I also quite miss the use of non-English languages from Battlefield 2 and BFBC2. As an English-speaking player there was an exciting vulnerability in not being able to interpret enemy barks - although, if you played the game long enough, you began to unconsciously assimilate the phrases. If I ever get stuck in China or Russia, I will be able to confidently ask for a lift from passing jeeps, although I suspect "Grenade!" and "Enemy tank spotted!" may be rather more hazardous to use in everyday conversation.
Visually stunning and relentlessly tested maps are crucial if Battlefield 4 wants to be what we need it to be. Aside from perhaps Operation Metro, BF3 has been a leader in flowing and multi-layered map design, with minimal choke-points and plenty of neat little hidey-holes.
Playing the Armoured Kill maps in particular I was struck with how good the game looks on a larger scale, and feel that even more could be done for Battlefield 4 to make those environments more interactive.

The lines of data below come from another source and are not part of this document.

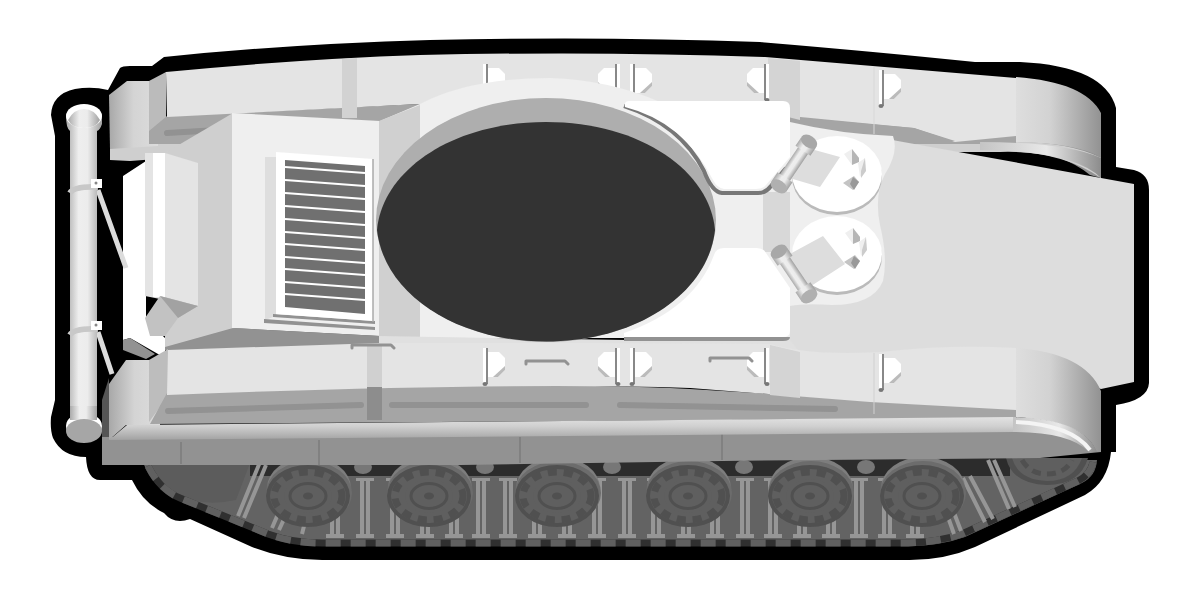
<!DOCTYPE html>
<html lang="en">
<head>
<meta charset="utf-8">
<title>Tank hull</title>
<style>
:root{--ink:#000;--pit:#333;--track:#636363;--tread:#969696;--skirt:#929292;--shade:#a5a5a5;--mid:#cfcfcf;--deck:#ddd;--panel:#e4e4e4;--light:#efefef;--white:#fff}
html,body{margin:0;width:1200px;height:600px;overflow:hidden;background:var(--white)}
svg{display:block}
.ink{fill:var(--ink)}.pit{fill:var(--pit)}.track{fill:var(--track)}.tread{fill:var(--tread)}.skirt{fill:var(--skirt)}.shade{fill:var(--shade)}.mid{fill:var(--mid)}.deck{fill:var(--deck)}.panel{fill:var(--panel)}.light{fill:var(--light)}.white{fill:var(--white)}
.groove{fill:none;stroke:#929292;stroke-width:6;stroke-linecap:round}
.handle{fill:none;stroke:#929292;stroke-width:3;stroke-linejoin:round;stroke-linecap:round}
.seam{fill:none;stroke:#7c7c7c;stroke-width:1.5}
</style>
</head>
<body>
<svg width="1200" height="600" viewBox="0 0 1200 600" role="img" aria-label="Tank hull without its turret, seen from above">
<defs>
<linearGradient id="tube"><stop offset="0" stop-color="#aaa"/><stop offset=".35" stop-color="#eee"/><stop offset=".6" stop-color="#ececec"/><stop offset="1" stop-color="#a0a0a0"/></linearGradient>
<linearGradient id="fender-end"><stop offset="0" stop-color="#dedede"/><stop offset=".4" stop-color="#d2d2d2"/><stop offset="1" stop-color="#929292"/></linearGradient>
<linearGradient id="fender-start"><stop offset="0" stop-color="#a8a8a8"/><stop offset=".5" stop-color="#d4d4d4"/><stop offset="1" stop-color="#dcdcdc"/></linearGradient>
<linearGradient id="ledge" x2="0" y2="1"><stop offset="0" stop-color="#e2e2e2"/><stop offset=".4" stop-color="#d0d0d0"/><stop offset="1" stop-color="#a2a2a2"/></linearGradient>
<linearGradient id="lip"><stop offset="0" stop-color="#c4c4c4"/><stop offset=".55" stop-color="#e8e8e8"/><stop offset="1" stop-color="#8c8c8c"/></linearGradient>
<g id="wheel">
<ellipse cx="1" cy="-8" rx="42" ry="31" fill="#7d7d7d"/>
<ellipse cx="1" cy="-3" rx="43" ry="32" fill="#6c6c6c"/>
<ellipse rx="42" ry="31" fill="#505050"/>
<ellipse rx="38" ry="27" fill="#5f5f5f"/>
<ellipse rx="34" ry="24" fill="none" stroke="#505050" stroke-width="7" stroke-dasharray="9 7"/>
<ellipse rx="24" ry="17" fill="#5f5f5f"/>
<ellipse rx="18" ry="12.5" fill="none" stroke="#505050" stroke-width="3"/>
<ellipse rx="5" ry="3.5" fill="#505050"/>
</g>
<g id="track-link">
<path class="tread" d="M-9 478H9V481H5V534H9V538H-9V534H-5V481H-9Z"/>
<path class="track" d="M-1 481H1V534H-1Z"/>
</g>
<g id="hinge-left"><path class="white" d="M2 4H14L20 10V22L13 29H2Z"/><path d="M8 29H13L20 22V18Z" fill="#bbb"/><path class="white" d="M-2 0H2V36H-2Z"/><path d="M1 0H3V36H1Z" fill="#888"/><ellipse cy="36" rx="2.5" ry="2" fill="#777"/></g>
<g id="hinge-right"><use href="#hinge-left" transform="scale(-1 1)"/></g>
<g id="periscope">
<path d="M-11-39Q-10-46 0-46Q10-46 11-39V0H-11Z" transform="translate(0 20)" fill="none"/>
<path fill="url(#tube)" d="M-6-24H6V20H-6Z"/>
<path fill="url(#tube)" d="M-9-26H9V-16H-9ZM-9 16H9V27H-9Z"/>
<ellipse cy="-27" rx="9" ry="6" fill="#a8a8a8"/><ellipse cy="27" rx="9" ry="6" fill="#b0b0b0"/>
</g>
<g id="hatch-blocks"><path class="light" d="M0 5L8 0L15 9L8 16Z"/><path d="M8 0L15 9V13L8 16Z" fill="#b5b5b5"/><path class="light" d="M14 14L21 9V22L16 28Z"/><path d="M21 9L22 22L17 29V22Z" fill="#ccc"/><path d="M-1 34L10 27L15 33L9 41Z" fill="#c4c4c4"/><path d="M9 28L15 33L10 41L6 35Z" fill="#999"/></g>
</defs>

<path id="outline" class="ink" d="M51 115Q52 94 75 89Q92 86 108 90L120 68Q122 66 130 66H152L164 57Q290 44 430 40Q600 36 760 42Q880 52 975 62H1020Q1105 66 1116 108V167L1134 170Q1149 174 1149 190V383Q1148 400 1116 405V452H1111Q1108 482 1085 495L975 547Q945 560 910 560H322Q285 560 252 547L190 519Q174 525 164 513Q143 503 132 480H100Q87 480 86 457Q62 457 53 438Q50 430 51 417L55 400V136Z"/>

<g id="running-gear">
<path class="track" d="M142 460H1097Q1096 476 1082 483L965 537Q940 546 908 546H318Q285 545 258 533L172 496Q152 486 142 460Z"/>
<path fill="#2c2c2c" d="M250 458H1010V476H250Z"/>
<path class="track" d="M250 476H1010V500H250Z"/>
<path fill="#5c5c5c" d="M146 463H250L236 500Q200 508 172 492Z"/>
<path d="M148 466Q160 490 180 498L268 534Q292 543 322 543H908Q938 542 962 534L1078 481Q1091 474 1093 462" fill="none" stroke="#303030" stroke-width="7"/>
<path d="M148 466Q160 490 180 498L268 534Q292 543 322 543H908Q938 542 962 534L1078 481Q1091 474 1093 462" fill="none" stroke="#606060" stroke-width="7" stroke-dasharray="15 10"/>
<g id="return-rollers" fill="#777"><ellipse cx="363" cy="467" rx="9" ry="7"/><ellipse cx="485" cy="467" rx="9" ry="7"/><ellipse cx="612" cy="467" rx="9" ry="7"/><ellipse cx="744" cy="467" rx="9" ry="7"/><ellipse cx="866" cy="467" rx="9" ry="7"/></g>
<g id="track-links">
<use href="#track-link" x="335"/><use href="#track-link" x="365"/><use href="#track-link" x="395"/><use href="#track-link" x="425"/><use href="#track-link" x="454"/><use href="#track-link" x="481"/><use href="#track-link" x="508"/><use href="#track-link" x="537"/><use href="#track-link" x="567"/><use href="#track-link" x="597"/><use href="#track-link" x="627"/><use href="#track-link" x="656"/><use href="#track-link" x="686"/><use href="#track-link" x="715"/><use href="#track-link" x="745"/><use href="#track-link" x="773"/><use href="#track-link" x="802"/><use href="#track-link" x="831"/><use href="#track-link" x="859"/><use href="#track-link" x="887"/><use href="#track-link" x="915"/>
<path d="M260 462L238 516M266 465L244 518M284 500L272 528M290 506L279 530M308 510L302 534M942 500L954 534M948 497L961 531M963 478L985 522M970 476L993 519M988 460L1009 509M994 460L1015 507" fill="none" stroke="#969696" stroke-width="4"/>
</g>
<g id="road-wheels"><use href="#wheel" x="308" y="496"/><use href="#wheel" x="429" y="496"/><use href="#wheel" x="557" y="496"/><use href="#wheel" x="688" y="496"/><use href="#wheel" x="810" y="496"/><use href="#wheel" x="922" y="496"/></g>
<g id="idler"><path fill="#505050" d="M1006 458H1088Q1080 485 1047 485Q1012 484 1006 458Z"/><path fill="#5f5f5f" d="M1012 458H1082Q1074 481 1047 481Q1018 480 1012 458Z"/><path d="M1022 460Q1030 474 1047 474Q1065 474 1072 460" fill="none" stroke="#505050" stroke-width="5" stroke-dasharray="9 6"/></g>
</g>

<g id="far-fender">
<path class="skirt" d="M1000 147Q1060 150 1090 175L1101 178V140H1000Z"/>
<path class="mid" d="M110 148L150 142H1016Q1070 142 1101 158V178Q1060 150 1000 152H250L130 161L110 160Z"/>
<path fill="url(#fender-start)" d="M109 95L127 81H158V146L110 149Z"/>
<path fill="#bbb" d="M149 81L166 72V120L149 132Z"/>
<path class="shade" d="M149 131L167 116L420 104H790L1016 136V144H149Z"/>
<path d="M167 133L235 129" class="groove"/>
<path class="panel" d="M166 72Q300 59 420 55Q600 51 765 57L1016 78V136L955 142L914 128L790 116L420 104L167 117Z"/>
<path class="shade" d="M790 117L914 128L955 141H880L790 124Z"/>
<path d="M342 59L357 58V118H342Z" fill="#d2d2d2"/>
<path d="M768 58L800 61V120L768 112Z" fill="#d4d4d4"/>
<path d="M874 67V134" stroke="#d8d8d8"/>
<path fill="url(#fender-end)" d="M1016 77Q1085 82 1101 113V157Q1075 143 1016 142Z"/>
<path fill="url(#lip)" d="M980 142Q1065 142 1101 158V178Q1075 151 980 150Z"/>
<use href="#hinge-left" x="485" y="64"/><use href="#hinge-right" x="618" y="64"/><use href="#hinge-left" x="632" y="64"/><use href="#hinge-right" x="767" y="64"/><use href="#hinge-left" x="881" y="70"/>
</g>

<g id="hull">
<path class="white" d="M123 176L146 161V320L165 338V358L130 338L123 340Z"/>
<path class="panel" d="M145 153H165L198 163V310L165 300L145 296Z"/>
<path class="white" d="M153 153H166V298L160 305V297H153Z"/>
<path class="mid" d="M165 153L233 113V329L165 348Z"/>
<path class="panel" d="M165 153L198 163V306L165 297Z"/>
<path d="M145 318L160 296L198 306L178 318L165 336H150Z" fill="#c2c2c2"/><path d="M160 296L198 306L178 318Z" fill="#a2a2a2"/>
<path class="skirt" d="M165 347L233 328L380 336V350H165ZM123 340L130 338L155 354L146 359L123 350Z"/>
<path class="deck" d="M870 136L942 149L1134 184V382L1101 389L1016 360L800 353L760 340V136Z"/>
<path class="light" d="M232 113L380 121L420 104Q470 78 550 78Q610 80 660 102L790 122Q840 134 893 136Q899 152 885 174Q874 195 880 225Q888 258 883 281Q873 305 832 305Q805 303 790 306V338H420L380 336L232 328Z"/>
<path d="M379 121L420 105V338H379Z" fill="#d0d0d0"/>
<path d="M763 192H790V252H763Z" fill="#d8d8d8"/>
<path fill="#e0e0e0" d="M379 336L625 340H790L800 353L620 347L379 344Z"/>
</g>

<g id="engine-grille">
<path fill="#dedede" d="M265 157H276V316L265 320Z"/>
<path class="skirt" d="M264 319L375 327V330L264 323ZM273 314L375 321V324L273 317Z"/>
<path class="white" d="M276 152L373 159V321L276 314Z"/>
<path fill="#707070" d="M285 160L365 166V314L285 307Z"/>
<path d="M285 167L365 173M285 180L365 186M285 193L365 199M285 206L365 212M285 219L365 225M285 232L365 238M285 244L365 250M285 257L365 263M285 269L365 275M285 282L365 288M285 294L365 300" stroke="#fff" stroke-width="2"/>
<path d="M373 159V322" stroke="#aaa" stroke-width="1.5"/>
</g>

<g id="turret-ring">
<ellipse cx="546" cy="220" rx="170" ry="122" fill="#aeaeae"/>
<path class="pit" d="M377 230C382 172 450 122 546 122S710 172 715 230C708 294 636 341.500 546 341.500S384 294 377 230Z"/>
</g>

<g id="deck-plates">
<path d="M624 106Q680 124 704 171Q712 192 722 193H758Q766 193 771 186L786 168" fill="none" stroke="#777" stroke-width="4"/>
<path class="white" d="M629 101H783Q790 101 790 108V157L766 185Q763 189 756 189H724Q717 188 713 180Q684 122 625 107Q624 101 629 101Z"/>
<path class="skirt" d="M624 337H790Q790 341 783 341H624Z"/>
<path class="white" d="M624 333Q694 309 714 255Q716 248 724 248H757Q763 248 766 253L790 288V331Q790 337 783 337H624Z"/>
</g>

<g id="crew-hatches">
<ellipse cx="837" cy="177" rx="45" ry="38" fill="#bababa"/><ellipse class="white" cx="837" cy="174" rx="45" ry="38"/>
<ellipse cx="837" cy="257" rx="45" ry="38" fill="#bababa"/><ellipse class="white" cx="837" cy="254" rx="45" ry="38"/>
<path class="deck" d="M811 149L840 157L820 187L786 177ZM788 255L823 236L845 264L808 288Z"/>
<use href="#hatch-blocks" x="844" y="149"/><use href="#hatch-blocks" x="845" y="228"/>
<use href="#periscope" transform="translate(794 164) rotate(34)"/>
<use href="#periscope" transform="translate(794 274) rotate(-34)"/>
</g>

<g id="near-fender">
<path class="skirt" d="M102 437H125L1010 430Q1075 430 1090 452H1101V452L1040 458L722 461L460 465H102Z"/>
<path class="seam" d="M181 442V464M319 440V465M520 437V463M722 434V460"/>
<path d="M102 400L109 378V437H102Z" fill="#555"/>
<path fill="url(#fender-start)" d="M109 384L126 360H160V425H126L109 440Z"/>
<path fill="#bdbdbd" d="M149 360L168 349V396L149 422Z"/>
<path class="shade" d="M167 393Q500 380 690 389L1016 409V418L150 424Z"/>
<path class="panel" d="M168 350L380 343H600L770 344Q810 356 880 352Q950 344 1016 348V410L870 402L690 388Q500 382 167 395Z"/>
<path d="M367 344H382V387H367Z" fill="#d0d0d0"/><path d="M367 387H382V420H367Z" fill="#8d8d8d"/>
<path d="M770 345L800 352V398L770 395Z" fill="#d4d4d4"/>
<path d="M874 353V414" stroke="#d0d0d0"/>
<path class="groove" d="M168 411L361 405M392 405H586M620 405L835 409"/>
<path fill="url(#ledge)" d="M127 425L1013 417V432L109 440Z"/>
<path fill="url(#fender-end)" d="M1016 348Q1085 353 1101 391V452H1096Q1087 422 1016 417Z"/>
<path fill="url(#lip)" d="M1013 417Q1084 419 1097 452H1089Q1070 432 1013 432Z"/>
<path d="M1016 422Q1072 425 1090 450" fill="none" stroke="#f4f4f4" stroke-width="4"/>
<use href="#hinge-left" x="485" y="348"/><use href="#hinge-right" x="618" y="348"/><use href="#hinge-left" x="632" y="348"/><use href="#hinge-right" x="767" y="348"/><use href="#hinge-left" x="881" y="354"/>
<path class="handle" d="M352 348V345H391L394 348M526 364V361H565L568 364M710 361V358H749L752 361"/>
</g>

<g id="rear-tube">
<path d="M98 190L126 268M98 332L112 374" stroke="#dcdcdc" stroke-width="5"/>
<path fill="url(#tube)" d="M66 116H102V124Q100 130 97 131V420H70V131Q66 128 66 116Z"/>
<ellipse class="white" cx="84" cy="116" rx="18" ry="12"/>
<path d="M68 120Q74 109 84 109T100 120Q96 128 84 128T68 120Z" fill="url(#tube)"/>
<ellipse class="white" cx="84" cy="426" rx="18" ry="13"/>
<path fill="url(#tube)" d="M70 406H97V420H70Z"/>
<ellipse cx="84" cy="431" rx="18" ry="12" fill="#a6a6a6"/>
<path d="M70 193Q74 186 98 187M70 335Q74 328 98 329" fill="none" stroke="#c8c8c8" stroke-width="6"/>
<path class="white" d="M91 179H102V188H91ZM91 321H102V330H91Z"/>
<circle cx="96" cy="183" r="1.500" fill="#888"/><circle cx="96" cy="325" r="1.500" fill="#888"/>
</g>
</svg>
</body>
</html>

Alborz Mountains for example has heaving great rock formations above Conquest flags which I'm just itching to destroy. If you can flatten a two-storey building why not bring rocks and rubble crashing down around your foes?

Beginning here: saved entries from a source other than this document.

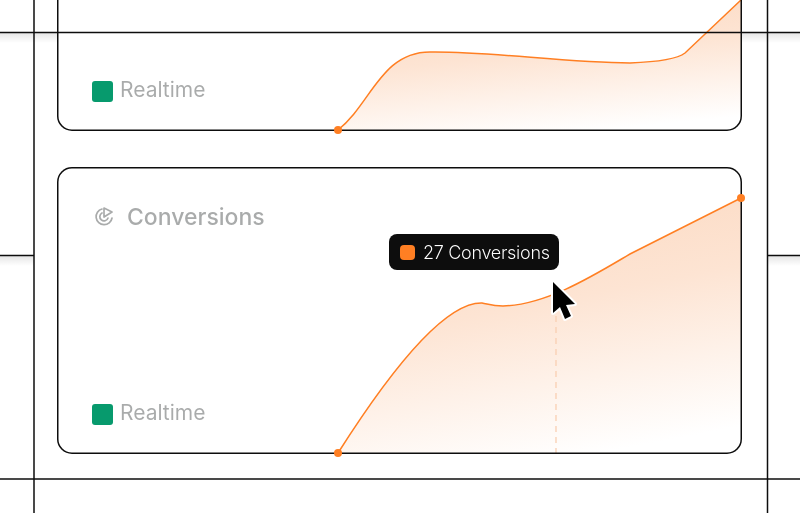
<!DOCTYPE html>
<html lang="en">
<head>
<meta charset="utf-8">
<title>Realtime conversions</title>
<style>
  :root {
    --paper: #fff;
    --ink: #0d0d0d;
    --muted: #a9abab;
    --accent: #ff7f23;
    --accent-soft: #fcdcc6;
    --live: #079a6d;
  }
  * { box-sizing: border-box; margin: 0; }
  body {
    position: relative;
    width: 800px;
    height: 513px;
    overflow: hidden;
    background: var(--paper);
    font-family: Inter, "Liberation Sans", sans-serif;
    color: var(--muted);
  }
  .cards {
    position: absolute;
    top: -156px;
    left: 57px;
    width: 685px;
    display: flex;
    flex-direction: column;
    gap: 36px;
  }
  .card {
    position: relative;
    height: 287px;
    padding: 35px;
    display: flex;
    flex-direction: column;
    justify-content: space-between;
    border-radius: 15px;
  }
  .card::after {
    content: "";
    position: absolute;
    inset: 0;
    border-radius: 15px;
    box-shadow: inset 0 0 0 1.5px var(--ink);
  }
  .card-title {
    display: flex;
    align-items: center;
    gap: 12px;
    height: 30px;
    font-size: 23px;
    font-weight: 500;
  }
  .card-title svg { width: 23px; height: 24px; }
  .status {
    display: flex;
    align-items: center;
    gap: 7px;
    height: 24px;
    margin: auto 0 -6px;
    font-size: 21px;
    line-height: 24px;
  }
  .status::before {
    content: "";
    width: 21px;
    height: 21px;
    margin-top: 3px;
    border-radius: 3px;
    background: var(--live);
  }
  .chart {
    position: absolute;
    inset: 0;
    width: 685px;
    height: 287px;
    overflow: visible;
  }
  .endpoints { z-index: 2; }
  .area { fill: url(#area-fade); }
  .curve { fill: none; stroke: var(--accent); stroke-width: 1.5; }
  .endpoints circle { fill: var(--accent); }
  .marker { stroke: #f9cfb2; stroke-width: 1.3; stroke-dasharray: 6 5; }
  .tooltip {
    position: absolute;
    z-index: 3;
    top: 67px;
    left: 332px;
    width: 170px;
    height: 36px;
    padding-left: 11px;
    display: flex;
    align-items: center;
    gap: 8px;
    border-radius: 8px;
    background: var(--ink);
    color: #fff;
    font-size: 18px;
    font-weight: 300;
    letter-spacing: -.3px;
    white-space: nowrap;
  }
  .tooltip::before {
    content: "";
    width: 15px;
    height: 15px;
    border-radius: 4px;
    background: var(--accent);
  }
  .overlay { position: absolute; inset: 0; }
  .rules { stroke: var(--ink); stroke-width: 1.5; }
</style>
</head>
<body>
  <main class="cards">
    <section class="card">
      <svg class="chart" viewBox="57 -156 685 287" aria-hidden="true">
        <defs>
          <linearGradient id="area-fade" x1=".35" y1="0" x2=".65" y2="1">
            <stop offset=".1" stop-color="#fcdcc6"/>
            <stop offset=".42" stop-color="#fde4d3"/>
            <stop offset="1" stop-color="#fff"/>
          </linearGradient>
        </defs>
        <path class="area" d="M338 130C371 104 381 52 430 52C490 51 565 63 630 63C655 62 676 60 685 53L741 0V130Z"/>
        <path class="curve" d="M338 130C371 104 381 52 430 52C490 51 565 63 630 63C655 62 676 60 685 53L741 0"/>
      </svg>
      <p class="status">Realtime</p>
      <svg class="chart endpoints" viewBox="57 -156 685 287" aria-hidden="true">
        <circle cx="338" cy="130" r="4"/>
      </svg>
    </section>

    <section class="card">
      <svg class="chart" viewBox="57 167 685 287" aria-hidden="true">
        <path class="area" d="M338 453C385 379 443 302 482 303C488 304 492 306 503 306C547 305 596 274 630 254L741 198V439Q741 453 727 453Z"/>
        <line class="marker" x1="556" y1="294" x2="556" y2="453"/>
        <path class="curve" d="M338 453C385 379 443 302 482 303C488 304 492 306 503 306C547 305 596 274 630 254L741 198"/>
      </svg>
      <h2 class="card-title">
        <svg viewBox="0 0 23 24" fill="none" stroke="currentColor" stroke-width="1.7" stroke-linecap="round" stroke-linejoin="round" aria-hidden="true">
          <path d="M10 4A8 8 0 1 0 20 13M10 8A4.200 4.200 0 1 0 16 13M12 12V3L20 7L12 12"/>
        </svg>
        Conversions
      </h2>
      <p class="status">Realtime</p>
      <svg class="chart endpoints" viewBox="57 167 685 287" aria-hidden="true">
        <circle cx="338" cy="453" r="4"/>
        <circle cx="741" cy="198" r="4"/>
      </svg>
      <p class="tooltip">27 Conversions</p>
    </section>
  </main>

  <svg class="overlay" width="800" height="513" viewBox="0 0 800 513" aria-hidden="true">
    <defs>
      <linearGradient id="rule-shadow" x1="0" y1="0" x2="0" y2="1">
        <stop offset="0" stop-color="#000" stop-opacity=".1"/>
        <stop offset="1" stop-color="#000" stop-opacity="0"/>
      </linearGradient>
    </defs>
    <g class="shadows" fill="url(#rule-shadow)">
      <rect y="33" width="58" height="10"/>
      <rect x="742" y="33" width="58" height="10"/>
      <rect y="256" width="34" height="10"/>
      <rect x="768" y="256" width="32" height="10"/>
    </g>
    <g class="rules">
      <line x1="34" y1="0" x2="34" y2="513"/>
      <line x1="767.5" y1="0" x2="767.5" y2="513"/>
      <line x1="0" y1="32.500" x2="800" y2="32.500"/>
      <line x1="0" y1="255.500" x2="34" y2="255.500"/>
      <line x1="768" y1="255.500" x2="800" y2="255.500"/>
      <line x1="0" y1="479" x2="800" y2="479"/>
    </g>
    <path class="cursor" d="M553 282V313L560 307L565 319L571 316L566 305L575 304Z" fill="#000" stroke="#fff" stroke-width="4" stroke-linejoin="round" paint-order="stroke"/>
  </svg>
</body>
</html>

Consider Alborz' steep inclines, laden with snow. It would have been fantastic if you could cause avalanches. What better way to ambush a convoy of attackers in a ravine than by blocking the road with snow? Imagine breaking up those sheets of ice in the lower valleys with tank fire, sending crossing troops into the sea on impromptu icebergs.
Vast, open environments and destructibility were the defining features of previous Battlefield games. In the singleplayer at least - DICE abandoned that in favour of aping Call of Duty's cinematic linearity. This was definitely a mistake. This is what the "next-gen" should be all about: wowing audiences with dynamic, interactive worlds, not funneling them through a slightly prettier duckshoot.
The running joke of game patches needing patches of their own has never seemed as true as in BF3. From its catastrophic server problems at launch to the frustrating wait between updates (thanks to them being tethered to patch approval processes on consoles ), Battlefield 3's patch history has been turbulent, but DICE's support for the game has been strong.
However, as a player, there's one aspect of this patching process that has been slightly frustrating: the radical changes to the strengths and weaknesses of the game's arsenal. Game balance is obviously an ongoing process, but it seems that something's gone wrong in your QA or beta-testing process if, after launch, you end up shifting weapons and vehicles into completely different brackets of strength and agility. As a gamer the consistency of your instruments is important, and a more thorough closed beta or external game testing by trusted members of its community would make DICE's Battlefield 4 a game to remember.
That's my wishlist - what's yours? Let us know what you want to see from Battlefield 4 in the comments and add me on BL @ Stryk_uk if you like hardcore mode and teamwork!